I have been in family medicine for the past twenty years. I have a keen interest in sports medicine prior to becoming a doctor having received my Master’s Degree in Education under the area of exercise science. I have seen countless numbers of patients over the years come through my office with concussions and have worked with them using the standard treatment protocols. Unfortunately, these recommendations only deal with the timing of when to get the athlete back into competition. There really has been no treatment at all. This has always frustrated me.
Personally, I have suffered three major concussions in my own life that I can remember: once in pee wee football, once falling off a bike as a teen, and once getting knocked down (and almost out) during my college boxing career. None of these were really recognized or treated. I do not know whether my chronic headaches are related to these concussions, but I am sure they didn’t help. Concussions have affected my family as well. My middle son had a major concussion in high school, which cost him to lose his full football season due to it. I saw how it affected his schoolwork and personality. He also received no treatment other than rest. The lack of any treatment has bothered me for years until I had an epiphany about it. We use ice for every other injured part of the body so why not the head? That is when I started to dig through the research and found an abundance of studies showing beneficial effects to icing the head after a traumatic brain injury. Unfortunately, no one had created an easy way to do this on the sidelines….until now.

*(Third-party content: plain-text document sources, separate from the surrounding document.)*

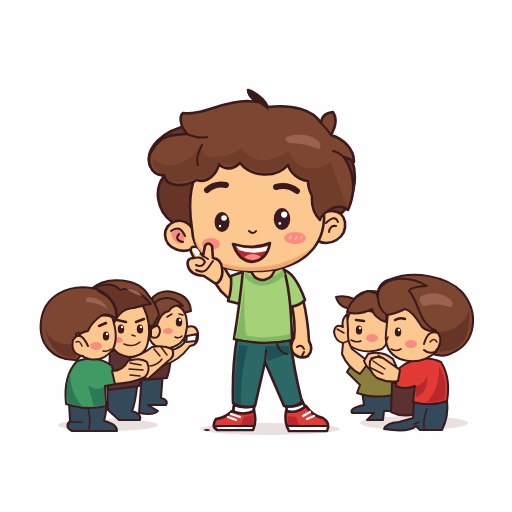
<!DOCTYPE html>
<html lang="en">
<head>
<meta charset="utf-8">
<title>Boy with a circle of friends</title>
<style>
:root{--paper:#fefefe;--ink:#3a1a1c;--hair:#7d4630;--hair-dark:#673527;--hair-light:#9b6250;--skin:#fdc88f;--skin-shade:#f3a86f;--blush:#f98b80;--lime:#a5d279;--lime-shade:#83b862;--teal:#2b6866;--teal-shade:#1f5058;--red:#e23a35;--red-shade:#b9282c;--green:#3f9a63;--green-shade:#2c7a55;--olive:#8a7f3c;--navy:#34495a;--brown:#5b3230;--shadow:#e9e1e0;--white:#fff}
html,body{margin:0;padding:0;background:var(--paper);overflow:hidden}
svg{display:block;width:512px;height:512px}
.line{stroke:var(--ink);stroke-width:2.6;stroke-linejoin:round;stroke-linecap:round}
.small .line{stroke-width:2}
.stroke{fill:none;stroke:var(--ink);stroke-width:2;stroke-linecap:round;stroke-linejoin:round}
.small .stroke{stroke-width:1.5}
.brow{fill:none;stroke:var(--ink);stroke-linecap:round}
.hair{fill:var(--hair)}.hair-dark{fill:var(--hair-dark)}.hair-light{fill:var(--hair-light)}
.skin{fill:var(--skin)}.skin-shade{fill:var(--skin-shade)}.blush{fill:var(--blush)}
.lime{fill:var(--lime)}.lime-shade{fill:var(--lime-shade)}
.teal{fill:var(--teal)}.teal-shade{fill:var(--teal-shade)}
.red{fill:var(--red)}.red-shade{fill:var(--red-shade)}
.green{fill:var(--green)}.green-shade{fill:var(--green-shade)}
.olive{fill:var(--olive)}.navy{fill:var(--navy)}.brown{fill:var(--brown)}
.ink{fill:var(--ink)}.white{fill:var(--white)}.shadow{fill:var(--shadow)}
</style>
</head>
<body>
<svg viewBox="0 0 512 512" role="img" aria-label="Cartoon boy smiling and gesturing, with small children gathered on both sides">
<defs>
<g id="eye"><ellipse class="ink" rx="7.5" ry="10"/><circle class="white" cx="2" cy="-4" r="2.8"/><circle class="white" cx="-2" cy="4" r="1.2"/></g>
<g id="small-eye"><ellipse class="ink" rx="3.2" ry="4.6"/><circle class="white" cx="1" cy="-2" r="1.2"/></g>
</defs>
<rect width="512" height="512" fill="var(--paper)"/>

<g id="ground-shadows" class="shadow">
<ellipse cx="270" cy="429" rx="70" ry="6"/>
<ellipse cx="108" cy="425" rx="50" ry="6"/>
<ellipse cx="414" cy="423" rx="54" ry="7"/>
<ellipse class="ink" cx="207" cy="430" rx="3" ry="1"/>
</g>

<g id="boy">
<g id="boy-legs">
<path class="skin line" d="M235 400H254V412H233ZM285 400H302L306 412H288Z"/>
<path class="white line" d="M234 405Q244 409 254 406L253 415L233 414ZM286 406Q295 408 303 403L308 411L288 416Z"/>
<path class="teal line" d="M237 338H290Q294 370 302 402Q294 408 284 406L265 362L255 406Q244 409 233 403Q232 366 237 338Z"/>
<path class="teal-shade" d="M239 345L248 346Q240 374 241 404L235 402Q234 371 239 345ZM265 346H289L290 354Q276 357 268 361Z"/>
<path class="stroke" d="M265 362L266 350M277 344Q280 353 287 354"/>
<path class="red line" d="M232 411Q243 416 254 411Q257 421 253 430H217Q211 427 216 419Q225 418 232 411Z"/>
<path class="red line" d="M286 411Q297 414 306 406Q313 416 323 418Q331 423 327 431H289Q284 422 286 411Z"/>
<path class="white" d="M216 426H253L252 429H218ZM288 426H327L326 430H290Z"/>
<path class="red-shade" d="M244 417L253 415V425H241ZM288 416L296 417L299 425H288Z"/>
<path class="stroke" stroke-width="1.5" d="M216 426H253M288 426H328"/>
<path d="M228 417L236 420M231 414L240 417M303 416L310 412M307 419L314 416" fill="none" stroke="#fff" stroke-width="2.2" stroke-linecap="round"/>
</g>

<g id="boy-body">
<path class="skin line" d="M291 302L303 299Q308 320 309 341Q314 350 308 356Q300 360 293 353Q289 346 294 338Q296 322 291 302Z"/>
<path class="stroke" d="M297 347Q302 344 304 349M302 356L304 352"/>
<path class="lime line" d="M282 269Q295 272 305 300Q299 306 290 307Z"/>
<path class="skin line" d="M210 270Q216 288 225 295Q233 304 242 300L247 279L230 277L222 264Z"/>
<path class="lime line" d="M248 270L231 276Q232 290 228 301L240 304Z"/>
<path class="lime line" d="M243 270Q262 276 283 267Q291 290 292 340Q264 346 234 339Q240 302 243 270Z"/>
<path class="lime-shade" d="M245 281Q243 316 247 340L236 338Q242 308 245 281ZM236 333Q263 341 290 334V339Q263 344 235 338Z"/>
<path class="lime-shade" d="M245 272Q262 288 283 270L285 275Q263 295 245 278Z"/>
<path class="skin line" d="M251 268Q252 280 264 280Q274 278 275 267Z"/>
</g>

<g id="boy-head">
<path class="hair-dark line" d="M190 125C163 130 144 148 150 166Q154 174 164 176C154 189 156 210 172 222L200 228L322 226Q344 215 349 203Q359 180 352 160L318 125Z"/>
<path class="skin line" d="M192 228C183 215 165 221 165 235C166 249 184 256 197 246Z"/>
<path class="skin line" d="M318 219C326 207 343 209 345 222C347 238 330 248 316 240Z"/>
<path class="skin line" d="M195 177Q187 197 192 229C193 256 218 272 254 271C297 271 322 251 324 220Q325 195 310 176L270 150L215 153Z"/>
<path class="skin-shade" d="M194 235Q202 262 240 267Q285 270 314 246Q293 272 252 271C218 271 196 258 194 235Z"/>
<path class="blush" d="M171 231Q179 225 184 235Q186 244 179 244Q171 240 171 231Z"/>
<path class="stroke" d="M171 231Q180 224 185 236M179 234Q174 240 183 242M326 223Q335 214 338 222M329 232Q330 225 336 226"/>
<ellipse class="blush" cx="295" cy="238" rx="11" ry="6"/>
<ellipse class="blush" cx="211" cy="244" rx="9" ry="6"/>
<path d="M289 239L291 236M295 240L297 236M301 239L302 236" fill="none" stroke="#fdb6a8" stroke-width="1.5"/>
<path class="hair line" d="M197 180C185 187 166 188 164 175C150 176 145 159 153 149C162 134 174 135 187 134C180 126 179 116 183 113C201 116 222 101 247 101L258 102Q248 96 248 90Q262 95 268 107C293 104 313 110 321 123Q322 113 333 112Q339 121 331 135C344 139 354 149 354 162C349 158 346 158 344 157C355 174 356 192 348 210Q340 203 329 210Q321 215 320 220Q311 211 312 196Q308 188 308 181C299 180 290 173 288 165C276 179 251 177 240 163C231 172 222 168 219 164C217 174 207 184 197 180Z"/>
<path class="hair-dark" d="M153 158Q166 171 185 161Q198 153 201 145Q202 160 218 156Q230 158 241 148Q252 163 268 160Q282 156 289 151Q295 168 310 168Q322 169 331 162Q338 183 347 207Q338 203 329 209L321 216Q313 207 313 195L309 180Q296 178 288 163C275 176 252 175 240 161Q230 169 219 162Q214 180 198 178Q167 188 165 173Q152 172 153 158Z" opacity=".5"/>
<path class="hair-light" d="M286 137Q302 131 316 139Q323 144 319 149Q304 143 290 143Q284 141 286 137Z"/>
<path class="stroke" d="M187 134Q198 139 207 137M321 123Q326 128 331 135M268 107L261 103M344 157Q338 152 333 151M202 145Q195 158 198 165"/>
<path class="ink" d="M247 89Q263 95 269 111Q260 102 253 101Q247 96 247 89Z"/>
<path class="brow" stroke-width="6" d="M207 190Q215 183 226 185M276 187Q288 184 297 191"/>
<use href="#eye" x="222" y="222"/>
<use href="#eye" transform="translate(282 219) scale(1.1)"/>
<path class="stroke" d="M249 231Q253 235 256 231"/>
<path class="red-shade line" d="M233 244Q252 250 270 243Q267 261 251 262Q238 260 233 244Z"/>
<path class="white" d="M236 246Q252 251 268 246L266 251Q252 255 239 250Z"/>
<path class="blush" d="M244 257Q253 251 261 257Q252 263 244 257Z"/>
</g>

<g id="boy-hand">
<path class="skin line" d="M204 276Q190 275 188 266Q186 258 194 258L191 252Q190 246 195 247L203 256L205 246Q208 241 212 246L213 258Q221 259 222 268Q224 279 216 284Z"/>
<path class="white" d="M192 249Q197 246 200 253L197 257Z"/>
<path class="stroke" d="M194 258Q202 256 205 262Q202 268 196 265M203 256L208 259M196 270Q204 274 208 268L213 261"/>
</g>
</g>

<g id="left-friends" class="small">
<g id="left-far-child">
<path class="navy line" d="M142 374L163 371L161 398Q169 400 166 405H148L158 411Q154 416 139 413Z"/>
<path class="brown line" d="M145 352L170 349Q172 364 167 378L144 380Z"/>
<path class="hair line" d="M149 310C148 294 164 288 176 293Q190 297 191 311L180 314L152 326Z"/>
<path class="skin line" d="M153 317Q162 310 170 304Q186 305 187 323C189 341 176 350 160 348Q147 344 148 327Z"/>
<path class="hair line" d="M150 328Q147 309 158 300Q172 294 183 306Q173 304 169 311Q161 312 157 325Z"/>
<path class="skin line" d="M151 329Q159 322 160 331Q159 340 151 337Z"/>
<use href="#small-eye" x="179" y="322"/>
<path class="stroke" d="M167 317L172 314M179 314L183 315M175 337Q179 339 182 336"/>
<ellipse class="blush" cx="168" cy="331" rx="5" ry="3"/>
<path class="skin line" d="M166 351Q178 350 184 343L187 327Q196 324 198 333Q199 345 190 346Q178 362 163 365Z"/>
<path class="white line" d="M187 336L197 334L196 341L186 342Z"/>
</g>
<g id="left-middle-child">
<path class="navy line" d="M107 378L138 376Q136 402 132 411Q142 414 140 420H119L108 410Z"/>
<path class="brown line" d="M110 351L145 351Q145 373 139 386L108 390Z"/>
<path class="hair line" d="M91 289C107 275 139 278 149 296Q156 303 159 315L153 326L110 324Z"/>
<path class="skin line" d="M112 319Q121 307 143 306Q152 324 148 342Q145 357 129 357Q109 354 110 334Z"/>
<path class="hair-dark line" d="M93 288Q112 280 120 290Q135 285 151 304Q142 305 134 308Q121 308 114 323L106 315Z"/>
<path class="hair-light" d="M126 288Q138 289 142 296Q132 294 126 288Z"/>
<use href="#small-eye" x="121" y="329"/><use href="#small-eye" x="140" y="329"/>
<path class="brow" stroke-width="2.5" d="M117 320L126 322M136 322L144 319"/>
<path class="stroke" d="M124 344Q133 348 140 342M132 335L135 336"/>
<ellipse class="blush" cx="118" cy="340" rx="5" ry="3"/>
<path class="skin line" d="M130 358Q142 355 152 347Q164 345 172 349Q176 356 168 361L148 379L131 374Z"/>
<path class="stroke" d="M154 349L160 356M161 347L167 355M150 366Q158 365 162 359"/>
</g>
<g id="left-front-child">
<path class="navy line" d="M69 402H107Q106 414 104 421Q117 424 117 431H72Q64 427 70 421Z"/>
<path class="stroke" d="M88 408Q91 420 89 429M70 422H82"/>
<path class="green line" d="M77 361Q97 354 112 366L116 384L105 386L106 406Q87 411 66 404Q63 376 77 361Z"/>
<path class="green-shade" d="M70 373Q70 393 83 407L68 403Q65 387 70 373ZM88 385Q97 392 104 387V405L94 407Z"/>
<path class="hair line" d="M77 360C53 361 38 344 41 321C44 296 68 284 92 288C109 291 119 307 116 319L98 335Z"/>
<path class="skin line" d="M76 334Q88 330 91 320Q100 313 112 317Q119 337 113 349Q104 362 89 359Q78 357 76 345Z"/>
<path class="hair-dark" d="M44 324Q49 347 74 344L76 358Q50 358 44 324Z"/>
<path class="hair line" d="M73 347Q75 333 88 331Q91 323 102 315Q110 313 116 319Q118 300 98 291"/>
<path class="hair-light" d="M89 297Q103 298 108 310Q101 303 87 302Q84 298 89 297Z"/>
<path class="skin line" d="M88 346Q80 329 73 340Q70 354 83 356"/>
<path class="stroke" d="M76 342Q80 340 82 346"/>
<use href="#small-eye" x="106" y="336"/>
<path class="brow" stroke-width="2.5" d="M99 326L106 323"/>
<path class="stroke" d="M103 351Q108 352 111 349"/>
<ellipse class="blush" cx="96" cy="346" rx="6" ry="4"/>
<path class="skin line" d="M112 371Q123 371 128 361Q140 357 147 362Q151 371 145 377Q133 383 115 384Z"/>
<path class="stroke" d="M130 363L141 365M129 369L143 370M130 375L140 376"/>
</g>
</g>

<g id="right-friends" class="small">
<g id="right-far-child">
<path class="navy line" d="M362 391H395L393 411H384L383 420H367L374 413H352Q349 408 364 405Z"/>
<path class="olive line" d="M358 370Q378 359 393 370V395Q374 399 357 393L360 385L347 372L352 364Z"/>
<path class="hair line" d="M352 309Q339 308 336 297Q346 295 354 299Q363 288 379 292L401 307L390 330Z"/>
<path class="skin line" d="M350 312Q365 306 388 318Q392 341 382 349Q365 355 350 346Q342 331 350 312Z"/>
<path class="hair line" d="M347 312Q351 297 368 291Q382 294 388 302L386 322Q374 318 372 309Q358 316 347 312Z"/>
<use href="#small-eye" x="359" y="330"/>
<path class="brow" stroke-width="2.5" d="M356 320L364 321"/>
<path class="stroke" d="M351 340Q356 343 361 341"/>
<ellipse class="blush" cx="372" cy="338" rx="6" ry="4"/>
<path class="skin line" d="M347 314Q341 320 343 327Q335 323 334 332Q335 341 343 343L342 354Q348 368 360 374L369 362L352 349Q347 341 348 330Z"/>
<path class="stroke" d="M337 329L344 333M343 343L348 341"/>
</g>
<g id="right-middle-child">
<path class="brown line" d="M392 383H415V414Q403 418 391 412Z"/>
<path class="skin line" d="M368 354Q382 350 393 359L400 375L381 377Q367 370 364 361Z"/>
<path class="stroke" d="M371 358L382 364M378 355L387 361"/>
</g>
<g id="right-front-child">
<path class="navy line" d="M414 400H447Q449 416 442 430H420L416 426Q409 433 384 429Q386 423 399 422L413 418Z"/>
<path class="stroke" d="M427 409Q423 418 424 430M414 424L419 422"/>
<path class="red line" d="M405 364Q425 354 441 362Q451 378 447 401Q431 407 413 402L415 386Q404 390 396 386L398 369Z"/>
<path class="red-shade" d="M439 366Q449 383 444 400L426 403Q440 389 439 366ZM416 386Q424 384 427 376Q428 393 416 397Z"/>
<path class="hair line" d="M377 296Q378 282 391 279C413 270 447 276 462 292C480 313 475 343 454 352Q443 359 431 353L392 314Z"/>
<path class="skin line" d="M388 313Q401 304 418 311Q421 326 435 330Q445 342 436 352Q420 366 400 359Q384 352 386 333Z"/>
<path class="hair-dark" d="M438 332Q462 331 469 310Q472 343 452 350L440 352Z"/>
<path class="hair line" d="M378 297Q377 285 392 280Q410 276 427 286Q410 287 409 291C419 301 418 323 436 331Q424 332 420 324Q412 311 405 309Q395 314 387 315Q378 309 378 297Z"/>
<path class="hair-light" d="M421 296Q438 289 451 300Q455 306 450 307Q437 302 424 306Q417 301 421 296Z"/>
<path class="skin line" d="M424 344Q428 329 438 333Q444 342 435 352Q428 354 424 350"/>
<path class="stroke" d="M430 342Q434 337 437 342"/>
<use href="#small-eye" x="398" y="332"/>
<path class="brow" stroke-width="2.5" d="M395 320Q400 317 405 319"/>
<path class="stroke" d="M391 349Q396 352 401 349M388 337L387 340"/>
<ellipse class="blush" cx="411" cy="344" rx="6" ry="4"/>
<path class="skin line" d="M400 370L383 358Q374 355 370 361Q368 371 377 378Q388 383 398 381Z"/>
<path class="stroke" d="M373 361L385 369M371 368L383 374"/>
</g>
</g>
</svg>
</body>
</html>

I consider myself as an innovator and inventor and have had some success with different projects in the past. In fact, I invented the Knee Saver for baseball catchers, which continues to be part of the equipment used by many players today. When I came up with the idea of creating a portable device to ice a concussed athlete’s head, the first company I sought out to help me with it was All-Star Sports. Over the past year and a half we have worked through most, if not all, of the kinks to bring “therapeutic hypothermia” to the field (and to the athletes) in an efficient and effective manner. I believe we have succeeded in this goal with the CryoHelmet.

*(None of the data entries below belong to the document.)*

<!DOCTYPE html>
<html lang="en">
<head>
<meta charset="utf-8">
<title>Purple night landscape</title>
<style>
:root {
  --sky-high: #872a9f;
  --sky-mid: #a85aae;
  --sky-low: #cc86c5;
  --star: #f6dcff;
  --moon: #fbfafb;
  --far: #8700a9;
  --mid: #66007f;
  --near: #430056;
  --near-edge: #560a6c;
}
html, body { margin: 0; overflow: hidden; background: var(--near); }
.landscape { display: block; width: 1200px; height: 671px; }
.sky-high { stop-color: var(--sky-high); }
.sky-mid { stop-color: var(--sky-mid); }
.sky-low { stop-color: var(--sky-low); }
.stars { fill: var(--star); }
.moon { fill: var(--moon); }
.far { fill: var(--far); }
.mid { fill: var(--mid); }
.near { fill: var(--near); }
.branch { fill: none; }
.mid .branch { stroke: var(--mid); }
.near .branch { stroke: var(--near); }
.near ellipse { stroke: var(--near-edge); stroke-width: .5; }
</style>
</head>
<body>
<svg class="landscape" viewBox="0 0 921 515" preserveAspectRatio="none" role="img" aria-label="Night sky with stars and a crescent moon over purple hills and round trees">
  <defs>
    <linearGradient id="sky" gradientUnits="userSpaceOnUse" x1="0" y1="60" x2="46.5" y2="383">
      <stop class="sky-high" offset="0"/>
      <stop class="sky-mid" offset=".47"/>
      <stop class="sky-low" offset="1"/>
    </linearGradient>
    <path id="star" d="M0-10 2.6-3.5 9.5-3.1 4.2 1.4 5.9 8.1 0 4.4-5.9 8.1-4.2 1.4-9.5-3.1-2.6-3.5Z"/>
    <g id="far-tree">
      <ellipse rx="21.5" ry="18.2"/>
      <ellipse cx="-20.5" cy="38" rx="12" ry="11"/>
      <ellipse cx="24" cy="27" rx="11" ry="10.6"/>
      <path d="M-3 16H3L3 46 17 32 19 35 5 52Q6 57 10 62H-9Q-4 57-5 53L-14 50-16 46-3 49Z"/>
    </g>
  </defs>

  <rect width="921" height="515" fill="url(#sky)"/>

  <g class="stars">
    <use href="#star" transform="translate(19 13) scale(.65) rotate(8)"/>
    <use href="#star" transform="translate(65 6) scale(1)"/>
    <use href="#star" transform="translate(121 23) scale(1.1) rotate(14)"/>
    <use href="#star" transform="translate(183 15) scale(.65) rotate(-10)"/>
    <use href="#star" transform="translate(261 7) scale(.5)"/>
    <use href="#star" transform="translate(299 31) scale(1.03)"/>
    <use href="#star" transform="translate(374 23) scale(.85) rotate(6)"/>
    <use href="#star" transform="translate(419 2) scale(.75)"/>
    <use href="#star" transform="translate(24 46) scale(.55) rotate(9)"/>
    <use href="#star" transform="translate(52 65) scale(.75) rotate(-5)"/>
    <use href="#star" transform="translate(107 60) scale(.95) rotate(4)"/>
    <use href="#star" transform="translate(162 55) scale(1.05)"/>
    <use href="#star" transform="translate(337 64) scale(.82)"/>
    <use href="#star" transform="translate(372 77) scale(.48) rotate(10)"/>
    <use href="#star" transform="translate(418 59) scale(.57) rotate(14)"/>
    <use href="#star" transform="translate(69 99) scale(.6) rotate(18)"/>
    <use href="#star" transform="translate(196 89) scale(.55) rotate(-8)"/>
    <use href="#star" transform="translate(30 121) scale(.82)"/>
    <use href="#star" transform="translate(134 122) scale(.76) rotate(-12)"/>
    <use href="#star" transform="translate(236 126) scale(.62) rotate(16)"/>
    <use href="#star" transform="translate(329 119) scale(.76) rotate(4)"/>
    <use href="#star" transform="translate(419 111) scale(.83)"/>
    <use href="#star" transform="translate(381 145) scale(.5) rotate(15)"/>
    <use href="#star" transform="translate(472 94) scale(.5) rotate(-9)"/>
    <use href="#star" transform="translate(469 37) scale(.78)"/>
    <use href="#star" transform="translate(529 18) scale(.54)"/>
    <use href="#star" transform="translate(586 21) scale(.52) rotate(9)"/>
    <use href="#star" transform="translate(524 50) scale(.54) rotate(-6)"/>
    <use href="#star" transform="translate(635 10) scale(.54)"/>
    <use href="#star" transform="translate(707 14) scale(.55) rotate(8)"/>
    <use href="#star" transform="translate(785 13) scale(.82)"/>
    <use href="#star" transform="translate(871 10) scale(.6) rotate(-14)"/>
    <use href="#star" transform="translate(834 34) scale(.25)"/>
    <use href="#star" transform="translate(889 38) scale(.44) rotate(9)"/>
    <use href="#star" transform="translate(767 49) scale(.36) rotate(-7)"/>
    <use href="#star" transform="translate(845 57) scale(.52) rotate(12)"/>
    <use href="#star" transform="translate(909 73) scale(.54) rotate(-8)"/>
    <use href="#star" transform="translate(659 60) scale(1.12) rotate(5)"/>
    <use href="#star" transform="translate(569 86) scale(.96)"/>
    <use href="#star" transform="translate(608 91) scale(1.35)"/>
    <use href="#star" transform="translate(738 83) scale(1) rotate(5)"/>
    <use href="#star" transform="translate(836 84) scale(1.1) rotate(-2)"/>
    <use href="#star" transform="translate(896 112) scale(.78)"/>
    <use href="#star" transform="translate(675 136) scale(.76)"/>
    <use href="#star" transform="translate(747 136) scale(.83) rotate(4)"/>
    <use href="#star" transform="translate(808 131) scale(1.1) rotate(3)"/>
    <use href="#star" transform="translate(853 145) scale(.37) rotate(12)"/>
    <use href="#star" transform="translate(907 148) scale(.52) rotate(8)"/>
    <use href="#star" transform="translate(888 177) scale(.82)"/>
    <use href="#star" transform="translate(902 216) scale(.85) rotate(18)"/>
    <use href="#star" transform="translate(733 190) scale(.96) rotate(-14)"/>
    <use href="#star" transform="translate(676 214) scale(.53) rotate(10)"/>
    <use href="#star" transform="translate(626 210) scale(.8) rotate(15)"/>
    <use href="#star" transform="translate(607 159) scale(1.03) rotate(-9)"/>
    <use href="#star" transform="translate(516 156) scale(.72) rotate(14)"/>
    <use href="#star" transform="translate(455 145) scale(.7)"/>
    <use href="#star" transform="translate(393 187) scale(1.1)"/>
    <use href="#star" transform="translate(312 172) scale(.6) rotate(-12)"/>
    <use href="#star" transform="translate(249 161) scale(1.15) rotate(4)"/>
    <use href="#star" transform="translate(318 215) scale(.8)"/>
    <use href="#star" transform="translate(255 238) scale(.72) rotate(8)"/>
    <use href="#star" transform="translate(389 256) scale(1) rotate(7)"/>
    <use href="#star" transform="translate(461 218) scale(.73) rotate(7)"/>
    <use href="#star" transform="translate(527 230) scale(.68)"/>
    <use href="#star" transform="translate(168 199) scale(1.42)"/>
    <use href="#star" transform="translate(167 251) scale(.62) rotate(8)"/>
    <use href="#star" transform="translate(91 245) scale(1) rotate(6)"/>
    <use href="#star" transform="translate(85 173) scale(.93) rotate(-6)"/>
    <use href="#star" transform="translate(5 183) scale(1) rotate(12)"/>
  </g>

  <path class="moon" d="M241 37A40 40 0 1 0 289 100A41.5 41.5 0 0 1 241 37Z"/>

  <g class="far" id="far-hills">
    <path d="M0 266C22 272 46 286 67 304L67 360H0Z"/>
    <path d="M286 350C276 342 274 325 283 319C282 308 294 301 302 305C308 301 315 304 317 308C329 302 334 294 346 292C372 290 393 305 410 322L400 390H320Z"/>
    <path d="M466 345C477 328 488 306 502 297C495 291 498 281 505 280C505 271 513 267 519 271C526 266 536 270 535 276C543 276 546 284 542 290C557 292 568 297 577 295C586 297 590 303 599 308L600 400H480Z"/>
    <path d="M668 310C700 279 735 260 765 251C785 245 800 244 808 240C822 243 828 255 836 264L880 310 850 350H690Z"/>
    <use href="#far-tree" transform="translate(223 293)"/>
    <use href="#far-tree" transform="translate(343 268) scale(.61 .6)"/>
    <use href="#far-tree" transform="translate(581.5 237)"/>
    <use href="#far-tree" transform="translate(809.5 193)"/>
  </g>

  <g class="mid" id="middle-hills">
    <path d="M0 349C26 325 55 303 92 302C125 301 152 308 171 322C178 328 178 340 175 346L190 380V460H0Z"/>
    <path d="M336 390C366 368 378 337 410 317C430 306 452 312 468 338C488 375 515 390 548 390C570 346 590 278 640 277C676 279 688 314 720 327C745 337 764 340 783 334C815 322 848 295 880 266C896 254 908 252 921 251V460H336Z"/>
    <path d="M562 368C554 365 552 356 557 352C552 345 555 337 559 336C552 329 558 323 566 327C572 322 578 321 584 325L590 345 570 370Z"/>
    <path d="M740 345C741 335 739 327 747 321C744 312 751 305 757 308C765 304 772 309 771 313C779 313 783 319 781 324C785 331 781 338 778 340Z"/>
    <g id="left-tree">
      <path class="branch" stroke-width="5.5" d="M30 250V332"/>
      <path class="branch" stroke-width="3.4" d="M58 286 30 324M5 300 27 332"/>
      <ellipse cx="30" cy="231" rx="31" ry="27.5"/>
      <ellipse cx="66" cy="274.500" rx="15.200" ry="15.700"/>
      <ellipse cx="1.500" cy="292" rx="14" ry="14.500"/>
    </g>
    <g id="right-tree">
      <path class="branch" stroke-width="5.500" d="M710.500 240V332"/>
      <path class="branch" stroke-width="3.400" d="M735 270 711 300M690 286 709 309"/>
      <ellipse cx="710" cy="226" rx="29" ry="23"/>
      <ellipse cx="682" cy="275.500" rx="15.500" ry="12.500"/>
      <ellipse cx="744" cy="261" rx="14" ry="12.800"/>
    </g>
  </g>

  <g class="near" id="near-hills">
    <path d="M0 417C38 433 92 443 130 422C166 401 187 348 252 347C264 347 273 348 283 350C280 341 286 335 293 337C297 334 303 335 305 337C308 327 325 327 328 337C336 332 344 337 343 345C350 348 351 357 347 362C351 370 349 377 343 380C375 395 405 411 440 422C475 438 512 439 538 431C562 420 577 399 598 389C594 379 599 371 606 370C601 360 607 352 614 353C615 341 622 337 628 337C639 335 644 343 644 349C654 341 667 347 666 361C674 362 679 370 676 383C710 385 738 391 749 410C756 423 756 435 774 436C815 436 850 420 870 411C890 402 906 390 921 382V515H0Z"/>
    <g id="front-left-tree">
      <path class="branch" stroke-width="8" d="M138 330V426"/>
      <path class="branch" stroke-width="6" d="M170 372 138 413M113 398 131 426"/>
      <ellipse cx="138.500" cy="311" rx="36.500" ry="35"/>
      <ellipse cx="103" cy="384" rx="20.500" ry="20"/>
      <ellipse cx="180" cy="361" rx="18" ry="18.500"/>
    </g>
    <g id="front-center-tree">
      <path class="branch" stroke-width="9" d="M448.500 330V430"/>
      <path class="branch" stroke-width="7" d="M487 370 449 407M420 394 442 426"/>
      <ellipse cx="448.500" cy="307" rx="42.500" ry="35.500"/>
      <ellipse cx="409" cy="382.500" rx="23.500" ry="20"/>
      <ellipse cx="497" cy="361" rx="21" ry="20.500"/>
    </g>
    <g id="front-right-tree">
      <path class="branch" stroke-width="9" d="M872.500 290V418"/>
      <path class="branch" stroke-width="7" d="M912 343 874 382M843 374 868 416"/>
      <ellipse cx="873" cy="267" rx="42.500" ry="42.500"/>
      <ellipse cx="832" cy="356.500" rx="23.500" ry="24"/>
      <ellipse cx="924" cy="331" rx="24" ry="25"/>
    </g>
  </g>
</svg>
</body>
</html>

I understand that icing the head with such a device as the CryoHelmet is only part of the answer and not a cure for concussions. Research and innovation needs to continue in order to prevent these injuries in the first place. That being said, more attention also needs to be focused on treatment, which may include nutrition, behavioral modifications, supplements and ice. Our goal is to see that therapeutic hypothermia becomes part of the protocol that I and other doctors can use and recommend in our medical offices when treating concussions.